Given the deluge on Monday Craftsbury had put together an awesome course, about 250 altitude meters per lap. Adds up to 1000m altitude meters for the 50k – no cake walk. 50k times turned out about 5min faster than last year, so I felt pretty good about beating my 2009 time by 10min. Wes says that statistically you slow down by 0.9% every year beyond the age of 34 - always satisfactory to beat your odds J. (I do not beat those odds in 3000m track tests. 0.9% is about 6 seconds – pretty much exactly what I have been losing every year). Actually, at least in the short term for me the biggest driver of skiing speed is how often I get sick. This year I managed to avoid any serious colds, (knock on wood) maybe because I’ve been using the zinc spray that Andy put me on. The race started fast and furious. I skied with M1 Eric Eley of Stowe for the 2nd half of the first lap, and we caught back up to Reid Greenberg and Jesse Downs of Jerico VT at the end of lap 1. Earlier we had hung on to Eric Tremble – I had skied Jackson with him – but he took off and finished a great 11th in 2:42, repeating his great race of 2009. At some point Joel Bradley joined us as well and for the 2nd lap the 5 of us kept a nice train going. At the beginning of lap 3 our train suddenly fell apart. Reid and Jesse pulled away. Reid ended up 15th in just under 2:45. He is a kajaker with incredible upper body strength. I had skied Jackson with him last year and had marveled then at how he double polled parts of Yodel when his skis slipped. Eric and Joel dropped off behind me, I think Eric’s skis were a little slick. So I was on my own, for the first time in a long time because last year I had done both Jackson and Craftsbury ski to ski with Anson Moxness, then a Dartmouth Senior who was (still is?) dating Chris Nice’s daughter … Chris had quizzed me about Anson’s skiing politeness after the race. Anson must have graduated now and I haven’t seen him this winter. Lap 3 was challenging because there was so much passing of skiers from other waves, a little dicey in some of the downhills. I kept pushing pretty hard, felt good and stayed on the edge pretty much the entire race. I was completely spent in the end.

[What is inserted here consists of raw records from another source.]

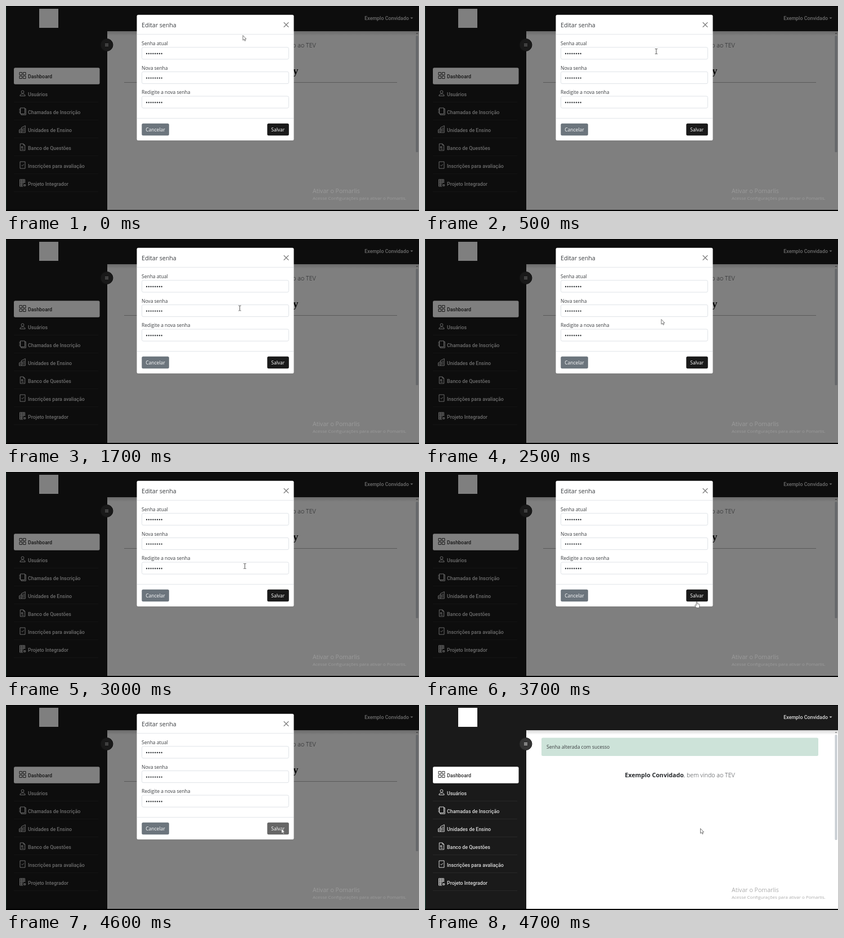
Animation, 734 px wide and 366 px high, one loop 5.7 s. Source, as an HTML page:

```html
<!DOCTYPE html>
<html lang="pt-BR">
<head>
<meta charset="utf-8">
<title>Editar senha</title>
<style>
  html, body { margin: 0; width: 100%; height: 100%; overflow: hidden; background: #000; }
  svg { display: block; width: 734px; height: 366px; }
  text { font: 8.5px "Open Sans", "Noto Sans", sans-serif; fill: #3a3d40; white-space: pre; }
  .nav { font: 500 8.9px Roboto, sans-serif; fill: #dcdcdc; }
  .welcome { font-size: 10.7px; font-weight: 300; }
  .welcome tspan { font-weight: 700; fill: #26292c; }
  .heading { font: bold 19px "Liberation Serif", serif; fill: #111; }
  .title { font-size: 10.6px; }
  .button { fill: #fff; }
  .icon { fill: none; stroke: #d8d8d8; stroke-width: 1; }
  .field { fill: #fff; stroke: #dfe3e7; stroke-width: 1; }
  .dots { stroke: #33373a; stroke-width: 2.4; stroke-linecap: round; stroke-dasharray: 0 3.8; }
  .rule { stroke: #e3e6e9; }
  .pointer { fill: #fff; stroke: #666; stroke-width: .9; stroke-linejoin: round; }
</style>
</head>
<body>
<svg viewBox="0 0 734 366">
  <defs>
    <linearGradient id="shade" x2="0" y2="1">
      <stop stop-opacity=".16"/><stop offset="1" stop-opacity="0"/>
    </linearGradient>
    <path id="arrow" class="pointer" d="M.5 .5V9.2L2.5 7.4L3.9 10.4L5.3 9.8L4 6.9H6.6Z"/>
    <path id="beam" d="M-2.2-4.5H-.6L0-4L.6-4.5H2.2M0-4V4M-2.2 4.5H-.6L0 4L.6 4.5H2.2" fill="none" stroke="#444" stroke-width=".9"/>
    <path id="hand" class="pointer" d="M-.9 7.2V1Q0-.4 .9 1V4.3L4.4 5Q5.3 5.4 5.2 6.6L4.4 11.4H-.4L-3.6 7.4Q-3.2 6-2 6.6Z"/>
  </defs>

  <rect width="734" height="366"/>
  <rect y="1" width="734" height="363" fill="#1a1a1a"/>
  <rect x="180" y="45" width="554" height="319" fill="#fff"/>
  <rect x="180" y="45" width="554" height="8" fill="url(#shade)"/>
  <rect y="1" width="1" height="363" fill="#1d4a3d"/>

  <rect x="59" y="5" width="34" height="34" fill="#fff"/>
  <text class="nav" x="716" y="25" text-anchor="end">Exemplo Convidado</text>
  <path d="M718.5 20.5H723.5L721 23Z" fill="#dcdcdc"/>

  <g id="menu"><rect x="14" y="110.3" width="152.5" height="29.4" rx="2.5" fill="#fff"/></g>
  <circle cx="179" cy="69.5" r="11" fill="#333" stroke="#222"/>
  <path d="M176 67.5H182M176 69.5H182M176 71.5H182" stroke="#ddd" stroke-width=".9"/>

  <path d="M728.5 50L730.5 47.5L732.5 50Z" fill="#888"/>
  <rect id="scroll" x="728.5" y="53" width="4" rx="1.5" fill="#c9ced3"/>

  <g id="alert">
    <rect x="207" y="58.5" width="492" height="32.5" rx="2.5" fill="#cde3d9"/>
    <text x="216" y="78">Senha alterada com sucesso</text>
  </g>
  <text id="welcome" class="welcome" x="453" text-anchor="middle"><tspan>Exemplo Convidado</tspan>, bem vindo ao TEV</text>

  <g id="dialog">
    <text class="heading" x="519.5" y="121.5" text-anchor="end">y</text>
    <path d="M210 136.5H695" stroke="#b4b4b4"/>
    <rect width="734" height="366" opacity=".5"/>
    <rect x="232.5" y="15.7" width="279" height="224.3" rx="2.5" fill="#fff"/>
    <text class="title" x="241" y="37.5">Editar senha</text>
    <path d="M494 29.5L502 37.5M502 29.5L494 37.5" stroke="#777" stroke-width="1.1" stroke-linecap="round"/>
    <path class="rule" d="M233 50.5H511M233 200.5H511"/>
    <g id="fields"></g>
    <rect x="241.3" y="209.7" width="48.5" height="21.5" rx="2.5" fill="#6c757d"/>
    <text class="button" x="265.5" y="223.7" text-anchor="middle">Cancelar</text>
    <rect id="ring" x="462.5" y="208.2" width="42" height="24.5" rx="4" fill="none" stroke="#1a1a1a" stroke-opacity=".4" stroke-width="3"/>
    <rect id="save" x="464.3" y="209.7" width="38.5" height="21.5" rx="2.5"/>
    <text class="button" x="483.3" y="223.7" text-anchor="middle">Salvar</text>
  </g>

  <g id="notice">
    <text x="545" y="333.5" style="font-size:10.6px;fill:inherit">Ativar o Pomarlis</text>
    <text x="545" y="345.5" style="font-size:8px;fill:inherit">Acesse Configurações para ativar o Pomarlis.</text>
  </g>
  <use id="cursor"/>
</svg>

<script>
const LOOP = 5700, DISABLED = 3900, SAVED = 4700;
const $ = id => document.getElementById(id);

// label and icon path, centred on the origin
const menu = [
  ["Dashboard", "M-5.5-5.5H-1V-1H-5.5ZM1-5.5H5.5V-1H1ZM-5.5 1H-1V5.5H-5.5ZM1 1H5.5V5.5H1Z"],
  ["Usuários", "M-2.4-2.6A2.4 2.4 0 1 1 2.4-2.6A2.4 2.4 0 1 1-2.4-2.6ZM-4.6 4.5Q-4.6 1 0 1T4.6 4.5Z"],
  ["Chamadas de Inscrição", "M-4-6H4V4.5H-4ZM4-4.5H5.8V6.3H-2.5V4.5M-6.2-3.5H-3M-6.2-.7H-3M-6.2 2.2H-3"],
  ["Unidades de Ensino", "M-6 6V1L-2-.7V6M-2 6V-3L4.8-6.3V6H-6.3M0-1.5V4.5M2.5-3V4.5M-4 2V4.5"],
  ["Banco de Questões", "M-4.2-6H1.5L4.2-3.3V6H-4.2ZM1.5-6V-3.3H4.2M-2-1H0V1H-2ZM-2 3.4H2.2M1.2 0H2.4"],
  ["Inscrições para avaliação", "M-4.5-6H4.5V6H-4.5ZM-2 .2L-.5 1.7L2.3-1.6"],
  ["Projeto Integrador", "M1 6H-5V-6.3H4V0M-5-4H4M-5-1.5H4M-5 1H1.5M-5 3.5H1M-2-6V6M1-6V1M2.2 4A1.6 1.6 0 1 1 5.4 4A1.6 1.6 0 1 1 2.2 4ZM3 4H4.6"]
];
$("menu").innerHTML += menu.map(([label, icon], i) => {
  const y = 126 + 32 * i;
  return `<path class="icon" d="${icon}" transform="translate(29.5 ${y - 2})" ${i ? "" : 'style="stroke:#333"'}/>
    <text class="nav" x="39" y="${y + 3}" ${i ? "" : 'style="fill:#2a2a2a"'}>${label}</text>` +
    (i ? `<path d="M14 ${y + 13.5}H164" stroke="#282828"/>` : "");
}).join("");

$("fields").innerHTML = ["Senha atual", "Nova senha", "Redigite a nova senha"].map((label, i) => {
  const y = 73.8 + 43.6 * i;
  return `<text x="241" y="${y - 3.6}">${label}</text>
    <rect class="field" x="241.5" y="${y}" width="261" height="21.2" rx="2.5"/>
    <path class="dots" d="M250 ${y + 11.2}h26.8"/>`;
}).join("");

// start time, pointer shape, position
const moves = [
  [0, "arrow", 420.5, 52], [100, "arrow", 417, 60], [200, "arrow", 413, 68], [300, "beam", 411.5, 80],
  [500, "beam", 411, 81], [600, "beam", 410.5, 82.5], [700, "beam", 410, 84], [800, "beam", 410, 86],
  [900, "beam", 410, 87], [1100, "beam", 410, 86], [1200, "beam", 410.5, 85],
  [1500, "beam", 411.5, 91], [1600, "arrow", 413, 104], [1700, "beam", 415.5, 123.5],
  [1800, "beam", 417, 130], [1900, "beam", 418, 134], [2000, "beam", 417.5, 131], [2100, "beam", 417.5, 128],
  [2500, "arrow", 419.5, 143], [2600, "arrow", 420.5, 149], [2700, "beam", 423, 164], [2800, "beam", 424.5, 168],
  [3400, "beam", 432, 175], [3500, "arrow", 456, 200], [3600, "hand", 478, 226], [3700, "hand", 483, 231],
  [3900, "arrow", 486, 226], [4000, "arrow", 489, 220]
];

const show = (id, on) => $(id).style.display = on ? "" : "none";

function draw(now) {
  const t = now % LOOP, saved = t >= SAVED;
  show("dialog", !saved);
  show("alert", saved);
  show("ring", t >= 3800 && t < 4000);
  $("welcome").setAttribute("y", saved ? 129 : 74);
  $("scroll").setAttribute("height", saved ? 188 : 208);
  $("save").setAttribute("fill", t < DISABLED ? "#1a1a1a" : "#666");
  $("notice").setAttribute("fill", saved ? "#adadad" : "#9b9b9b");

  const [, shape, x, y] = moves.findLast(m => m[0] <= t);
  $("cursor").setAttribute("href", "#" + shape);
  $("cursor").setAttribute("transform", `translate(${x} ${y})`);
}

const start = performance.now();
function tick() {
  draw(performance.now() - start);
  requestAnimationFrame(tick);
}
tick();
</script>
</body>
</html>
```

Looking through the results it is great to see so many of our CSU Junior alums doing really well. Matt Briggs from Concord who is now training with the Green team at Craftsbury was 6th in just under 2:38, Dartmouth Senior Matt Trueheart from Concord finished 9th in 2:41isth – probably his best marathon ever: Congrats! Ollie Burruss - also with the Green team came in 18th, I have not talked with him yet after the race but it looks like he ran into problems in the second half.
Anyway, it was a great feast of skiing and companionship. Lots of great results for all of CSU, I won’t attempt to list them here – just waiting for your stories.